A new study by a team of economists, entitled "Return to Protectionism," finds that President Donald Trump's trade policies over the past year cost the American economy $7.8 billion.

Protectionism refers to government actions and policies that limit international trade, usually with the goal of protecting local businesses and jobs from foreign competition.

Imports from targeted countries declined 31.5 percent, while targeted U.S. exports fell by 11 percent, according to economists from the University of California Berkeley, Columbia University, Yale University and University of California at Los Angeles.

They also found that annual consumer and producer losses from higher costs of imports totaled $68.8 billion. After factoring in higher tariff revenue and gains to domestic producers from higher prices, the net economic hit to the U.S. economy was $7.8 billion, according to the study.

The researchers noted that for more than half a century, the United States has led international efforts to reduce trade barriers. The return to protectionism in 2018 was "unprecedented" since the end of World War II, the study found.
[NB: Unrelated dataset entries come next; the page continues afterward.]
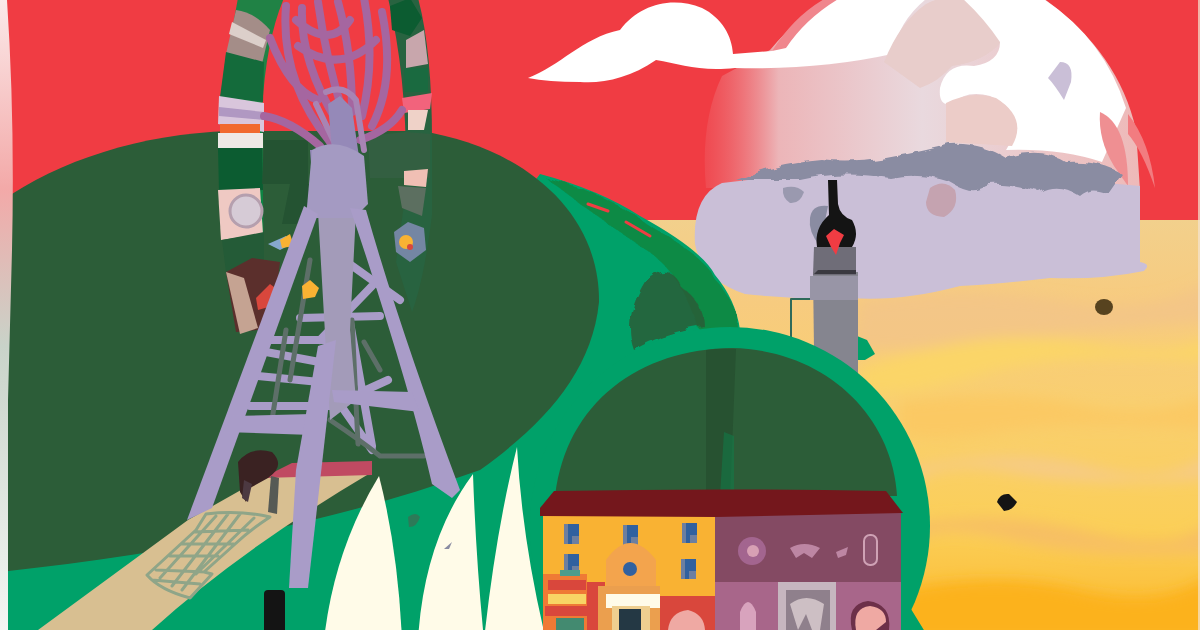
<!DOCTYPE html>
<html lang="en">
<head>
<meta charset="utf-8">
<title>Ferris wheel by the coast</title>
<style>
:root{--sky:#f03c43;--forest:#2c5d38;--green:#00a169;--leaf:#0a8a45;--lilac:#a99cc8;--mist:#cabfd7;--slate:#8a8ca2;--cream:#fffbe8;--path:#d8bf91;--ink:#141414;--roof:#74171c;--yellow:#f9b233;--plum:#844a63;--blue:#31619f;--pink:#efa9a3;--brick:#d9473c}
html,body{margin:0;width:1200px;height:630px;overflow:hidden;background:var(--sky)}
svg{display:block}
.sky{fill:var(--sky)}.forest{fill:var(--forest)}.green{fill:var(--green)}.leaf{fill:var(--leaf)}
.lilac{fill:var(--lilac)}.mist{fill:var(--mist)}.slate{fill:var(--slate)}.cream{fill:var(--cream)}
.path{fill:var(--path)}.ink{fill:var(--ink)}.roof{fill:var(--roof)}.yellow{fill:var(--yellow)}
.plum{fill:var(--plum)}.blue{fill:var(--blue)}.pink{fill:var(--pink)}.brick{fill:var(--brick)}.white{fill:#fff}
.line{fill:none;stroke-linecap:round;stroke-linejoin:round}
.beam{stroke:var(--lilac)}
</style>
</head>
<body>
<svg width="1200" height="630" viewBox="0 0 1200 630" role="img" aria-label="Ferris wheel, green hills, sails and painted houses beside a yellow shore under a red sky">
<defs>
<linearGradient id="sand" x1="0" y1="0" x2="0" y2="1">
<stop offset="0" stop-color="#f2d08c"/><stop offset=".2" stop-color="#f7cb7f"/><stop offset=".45" stop-color="#f9cf70"/><stop offset=".75" stop-color="#fbcf58"/><stop offset="1" stop-color="#fbb92f"/>
</linearGradient>
<linearGradient id="dome" x1="0" y1="0" x2="1" y2="0">
<stop offset="0" stop-color="#ee6a70" stop-opacity=".3"/><stop offset=".17" stop-color="#ecb5b8"/><stop offset=".5" stop-color="#e9d9de"/><stop offset="1" stop-color="#eeb9b8"/>
</linearGradient>
<linearGradient id="edge" x1="0" y1="0" x2="0" y2="1">
<stop offset="0" stop-color="#fbe9e9"/><stop offset=".3" stop-color="#f3a9a8"/><stop offset=".55" stop-color="#c9d3c9"/><stop offset="1" stop-color="#f4f6f4"/>
</linearGradient>
<filter id="soft" x="-20%" y="-50%" width="140%" height="200%"><feGaussianBlur stdDeviation="7"/></filter>
<filter id="rough" x="-5%" y="-5%" width="110%" height="110%"><feTurbulence type="fractalNoise" baseFrequency=".07" numOctaves="2" seed="4"/><feDisplacementMap in="SourceGraphic" scale="8"/></filter>
<clipPath id="shore"><rect x="640" y="220" width="560" height="410"/></clipPath>
<g id="window"><rect width="15" height="20" class="blue"/><path d="M0 0h4v20h-4zM8 12h7v8h-7z" fill="#6d7fa0"/></g>
</defs>

<g id="background">
<rect class="sky" width="1200" height="630"/>
<rect x="640" y="220" width="560" height="410" fill="url(#sand)"/>
<g clip-path="url(#shore)" filter="url(#soft)">
<path d="M860 300Q960 285 1060 300T1210 280V322Q1090 330 1010 340T850 350Z" fill="#f3c58a" opacity=".8"/>
<path d="M860 370Q980 325 1080 342T1210 335V362Q1060 352 980 375T860 392Z" fill="#fbd567"/>
<path d="M900 402Q1010 388 1080 405T1210 395V430Q1080 420 1000 432T900 432Z" fill="#fbc964"/>
<path d="M900 470Q1010 445 1090 466T1210 452V478Q1090 488 1010 472T900 496Z" fill="#f6cb85"/>
<path d="M900 525Q1000 508 1090 532T1210 520V552Q1090 560 1010 540T900 550Z" fill="#f7bf63"/>
<path d="M900 590Q1000 570 1080 590T1210 575V640H900Z" fill="#fcb21f"/>
</g>
</g>

<g id="cloud-dome">
<path d="M706 188Q700 122 722 76L770 50Q812 0 850-4H1040Q1118 50 1136 130L1140 190Z" fill="url(#dome)"/>
<path class="white" d="M528 78C560 66 582 38 620 30C640 4 672-4 702 8C722 18 732 36 733 54L772 51C800 18 822 4 842-4H930Q900 18 892 54Q820 70 735 68C700 72 680 64 656 60C630 78 602 84 580 82Q548 82 528 78Z"/>
<path d="M772 51Q794 16 826-2H840Q806 18 786 48Z" fill="#f0868d"/>
<path d="M926 4Q944-6 966 0Q994 20 1001 42Q984 62 952 66Q938 82 920 88L884 62Q900 22 926 4Z" fill="#e8cdcb"/>
<path class="white" d="M962-2H1042Q1104 38 1126 108L1102 162Q1060 148 1006 150Q1030 114 990 96Q966 90 954 103Q938 108 940 88Q946 62 974 66Q1000 62 1000 42Q984 18 962-2Z"/>
<path d="M946 103Q972 90 996 98Q1028 118 1012 146L946 142Z" fill="#ecccc8"/>
<path class="mist" d="M1060 62Q1074 62 1071 82L1064 100Q1054 84 1048 78Z"/>
<path d="M1100 112Q1128 124 1128 186L1114 166Q1098 140 1100 112Z" fill="#ef8f92"/>
<path d="M1128 114Q1150 142 1155 188Q1142 150 1128 134Z" fill="#f27c80"/>
<path class="mist" d="M748 180Q820 164 940 172L1118 184L1140 186V262Q1152 264 1144 271Q1100 280 1050 278Q1000 284 960 286Q900 302 850 298Q800 300 745 294Q702 280 695 244Q692 196 722 183Z"/>
<path class="slate" filter="url(#rough)" d="M736 180Q776 164 822 160Q850 164 886 158Q930 150 950 144Q980 142 1006 158Q1040 146 1066 162Q1100 160 1122 174L1108 194Q1090 186 1080 196Q1058 182 1040 192Q1000 182 986 186Q972 196 950 182Q920 172 890 178Q840 170 800 180Z"/>
<path class="slate" d="M783 188Q796 184 804 192Q800 204 790 203Q782 198 783 188Z" opacity=".75"/>
<path d="M930 188Q944 178 955 190Q960 208 944 217Q926 216 926 202Z" fill="#c5a3b0"/>
</g>

<g id="lighthouse">
<path class="line" d="M791 338V299H813" stroke="#2f6a5a" stroke-width="2"/>
<path class="green" d="M857 336l10 4 8 14-10 6h-12z"/>
<path d="M813 272H858V392L814 350Z" fill="#85858f"/>
<path d="M810 276H858V300H810Z" fill="#9895a6"/>
<path d="M814 247H856V275H813Z" fill="#6f6d78"/>
<path d="M818 270h38v4h-42z" fill="#3a3940"/>
<path class="slate" d="M810 218Q812 204 828 206L820 246Q808 232 810 218Z"/>
<path class="ink" d="M828 180H837L838 204Q840 216 852 220Q860 234 852 247H817Q814 228 829 215Z"/>
<path class="sky" d="M826 236l8-7 10 6-4 8-4 12-5-8z"/>
</g>

<g id="hills">
<path class="green" d="M540 174Q600 190 640 216Q702 250 715 275Q736 300 740 330L930 640H0V570L400 360Z"/>
<path class="leaf" filter="url(#rough)" d="M546 178Q606 192 650 226Q704 256 716 280Q738 306 738 328L700 332Q680 268 640 246Q590 212 546 178Z"/>
<path class="forest" filter="url(#rough)" d="M646 280Q668 258 682 288Q704 302 704 326Q664 332 634 350Q622 318 646 280Z" opacity=".85"/>
<path class="line" d="M588 204l20 7M626 222l24 14" stroke="var(--sky)" stroke-width="3"/>
<path class="forest" d="M0 202C60 160 140 134 230 131L420 131C520 146 600 210 599 302C592 372 544 424 480 470C330 524 180 552 0 572Z"/>
<ellipse class="green" cx="730" cy="526" rx="200" ry="199"/>
<path class="forest" d="M555 496C566 402 640 349 732 348C824 350 892 414 897 496Z"/>
<path d="M706 350Q722 348 736 349L730 500H706Z" fill="#275231"/>
<path d="M724 432l10 4 0 60h-14z" fill="#127a48" opacity=".6"/>
</g>

<path id="frame-edge" d="M0 0H7Q15 120 12 250L8 400V630H0Z" fill="url(#edge)"/>

<g id="walkway">
<path class="path" d="M38 630L188 520L262 478L372 472Q240 550 152 630Z"/>
<path d="M262 478L292 463L372 461V475Z" fill="#c04a62"/>
<path class="line" d="M206 514Q240 510 270 517Q250 530 234 545L204 572L212 574L190 598Q160 590 147 575L196 530ZM216 516L160 578M228 514L172 586M240 514L182 590M254 518L196 574M194 532L248 530M182 544L234 544M170 556L218 556M156 570L206 572M152 580L200 584" stroke="#8fa588" stroke-width="3"/>
</g>

<g id="wheel">
<g id="rim-left">
<path class="leaf" d="M238-2H284Q266 40 262 110L264 276L234 302Q210 140 238-2Z" fill-opacity=".9"/>
<path d="M236 10Q254 12 270 30L262 64L226 54Z" fill="#a48d88"/>
<path d="M232 22l34 18-3 8-34-14z" fill="#dccfca"/>
<path d="M226 52L264 62L263 102L220 97Z" fill="#146b3b"/>
<path d="M219 96L264 103V132L218 124Z" fill="#d9c6dc"/>
<path d="M219 107l45 5v8l-45-4z" fill="#b098c2"/>
<path d="M220 124h40v9h-40z" fill="#f1692f"/>
<path d="M218 133h45v15h-45z" fill="#efe9e6"/>
<path d="M218 148h44l1 42-44 2z" fill="#0c5c31"/>
<path d="M218 190l42-2 3 46-42 6z" fill="#efc9c3"/>
<circle cx="246" cy="211" r="16" fill="#d6cbd6" stroke="#b59fae" stroke-width="3"/>
<path d="M222 240l42-8v34l-38 6z" fill="#245b37"/>
<path d="M226 272L252 258L280 262L276 296L258 330L236 332Z" fill="#5b2f2c"/>
<path d="M226 272l18 6 14 50-18 6z" fill="#c5a392"/>
<path class="brick" d="M256 298l14-14 8 6-6 16-14 4z"/>
<path d="M268 244l18-8 6 8-12 6z" fill="#86a8cf"/>
<path class="yellow" d="M280 240l10-6 4 12-12 2z"/>
</g>
<g id="rim-right">
<path d="M388-2H418Q432 50 432 140V215Q424 280 412 312L396 262L406 190Q408 80 388-2Z" fill="#286340"/>
<path d="M390 6l20-8 12 20-12 18-18-6z" fill="#0c5c31"/>
<path d="M406 40l18-10 4 34-22 4z" fill="#c8a6ac"/>
<path d="M404 68h24v24h-23z" fill="#1a6a40"/>
<path d="M402 98l30-5-2 16-26 4z" fill="#f2637c"/>
<path d="M408 110h20l-4 20h-16z" fill="#efd2c8"/>
<path d="M368 136l38-4 24 2v44h-60z" fill="#335f41"/>
<path d="M404 171l24-2-2 18-22-2z" fill="#f0bfb4"/>
<path d="M398 186l28 2-4 28-20-8z" fill="#5c6f60"/>
<path d="M394 232l14-10 16 6 2 22-16 12-14-10z" fill="#7486a3"/>
<circle class="yellow" cx="406" cy="242" r="7"/><circle class="brick" cx="410" cy="247" r="3"/>
</g>
<path d="M264 140h44v44h-46zM290 184h30l-10 40h-28z" fill="#245332"/>
<g id="spokes" class="line" stroke="#a566a0" stroke-width="8">
<path d="M330 142Q280 80 286 6M336 120Q300 60 302 8M344 116Q326 60 318 2M352 112Q352 52 338 2M362 116Q376 60 364-2M372 126Q396 80 382 12M264 116Q290 120 320 146M270 38Q290 90 318 100M296 20Q330 50 350 20M298 46Q340 76 376 40M360 140Q390 130 402 110"/>
<path d="M326 92Q344 84 356 100L364 150M316 104L338 150" stroke="#a884b4" stroke-width="6"/>
</g>
<g id="tower">
<g class="line beam" stroke-width="8">
<path d="M270 340H350M266 352L330 364M258 376L340 384M250 406H330M346 300L372 446M330 250L400 300M372 286L320 340M344 400L388 380M330 390L372 450M300 318L380 316"/>
</g>
<path class="line" d="M286 330L272 420M310 260L290 380M352 320L358 444M364 342L380 370M330 420Q360 440 380 456H424" stroke="#5d6f68" stroke-width="5"/>
<path class="yellow" d="M302 286l8-6 9 8-4 9-12 2z"/>
<path d="M318 212H356L350 330L356 400L330 420Z" fill="#a39bb9"/>
<path d="M328 104L340 96L352 108L358 150L362 176H312L310 150H332Z" fill="#9589b8"/>
<path d="M312 150Q336 136 364 156L368 204L354 218H306Z" fill="#a49ac2"/>
<path class="lilac" d="M304 206L318 214L212 508L187 520Z"/>
<path class="lilac" d="M350 208L366 210Q400 330 460 490L452 498L432 484Q408 380 350 208Z"/>
<path class="lilac" d="M232 416L312 414V435L224 432ZM332 390L412 392L420 412L334 402Z"/>
<path class="lilac" d="M318 346L336 340L308 588H289L296 470Z"/>
</g>
</g>

<g id="passers-by">
<path d="M238 462Q250 446 272 452Q286 466 268 478L250 488L246 502L240 492Z" fill="#3a2222"/>
<path d="M271 476l8 2-2 36-9-2z" fill="#565a55"/>
<path d="M244 480l8 4-4 18-6-4z" fill="#4c3941"/>
<rect class="ink" x="264" y="590" width="21" height="50" rx="4"/>
</g>

<g id="sails" class="cream">
<path d="M379 476Q398 550 402 640H324Q334 550 379 476Z"/>
<path d="M473 474Q476 560 484 640H418Q424 540 473 474Z"/>
<path d="M517 447Q522 540 546 640H484Q496 530 517 447Z"/>
<path class="slate" d="M444 549l8-7-3 7z"/>
<path d="M408 517q8-6 12 0-3 10-11 10z" fill="#2d7a58"/>
</g>

<g id="houses">
<rect class="yellow" x="543" y="512" width="173" height="118"/>
<rect class="plum" x="715" y="512" width="186" height="118"/>
<path d="M715 582H901V630H715Z" fill="#a8668a"/>
<path class="roof" d="M540 508L554 491Q720 488 886 491L903 513L716 517L540 516Z"/>
<use href="#window" x="564" y="524"/><use href="#window" x="623" y="525"/><use href="#window" x="682" y="523"/>
<use href="#window" x="564" y="554"/><use href="#window" x="681" y="559"/>
<path d="M606 560Q630 526 656 560V586H606Z" fill="#f3a44d"/>
<circle class="blue" cx="630" cy="569" r="7"/>
<path d="M543 574h44v56h-44z" fill="#ef7a35"/>
<path class="brick" d="M548 580h38v10h-38zM545 606h42v10h-42z"/>
<path d="M548 594h38v10h-38z" fill="#f8d565"/>
<path d="M560 570h20v6h-20z" fill="#4d9c8b"/>
<path d="M556 618h28v12h-28z" fill="#438a70"/>
<path class="brick" d="M587 582h18v48h-18zM658 596h57v34h-57z"/>
<path d="M598 586h62v44h-62z" fill="#eb9f4e"/>
<path class="cream" d="M606 594h54v14h-54z"/>
<path d="M612 606h38v24h-38z" fill="#efcf8f"/>
<path d="M619 609h22v21h-22z" fill="#243844"/>
<path class="pink" d="M668 630Q670 612 688 610Q704 614 705 630Z"/>
<circle cx="752" cy="551" r="14" fill="#a3658f"/><circle cx="753" cy="551" r="6" fill="#d7a0b4"/>
<path d="M790 548q14-8 30 0l-8 10-8-5-8 5zM836 552l12-5-2 8-8 3z" fill="#bd86a3"/>
<rect x="864" y="535" width="13" height="30" rx="6" fill="#8d5570" stroke="#cfa2b5" stroke-width="2"/>
<path d="M740 630V612Q748 592 756 612V630Z" fill="#d8a3bd"/>
<path d="M778 582h58v48h-58z" fill="#c6b6bf"/>
<path d="M786 590h44v40h-44z" fill="#8f808c"/>
<path d="M790 604q16-12 34 0l-4 26h-8l-6-16-8 16z" fill="#cdbfc4"/>
<path d="M852 630Q846 604 868 601Q892 604 889 630Z" fill="#6d3049"/>
<path class="pink" d="M856 630Q852 608 870 606Q886 608 886 622L876 630Z"/>
</g>

<g id="pebbles">
<ellipse cx="1104" cy="307" rx="9" ry="8" fill="#57431f"/>
<path class="ink" d="M997 502Q1000 493 1009 494L1017 502Q1012 511 1004 511Z"/>
</g>
<rect x="1198" width="2" height="630" fill="#f6e6d2" opacity=".7"/>
</svg>
</body>
</html>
The negative economic impacts are spread throughout the country, including "politically competitive counties for Republicans," the study found.

"U.S. tariffs favored sectors located in politically competitive counties, but retaliatory tariffs offset the benefits to these counties," according to the study.

The study included U.S. maps that illustrated regional impacts of Trump's trade policies. The impact of tariff increases on U.S exports was particularly strong in much of the agricultural Great Plains, according to the study.

To see a summary of the study, go to: www.nber.org/papers/w25638.p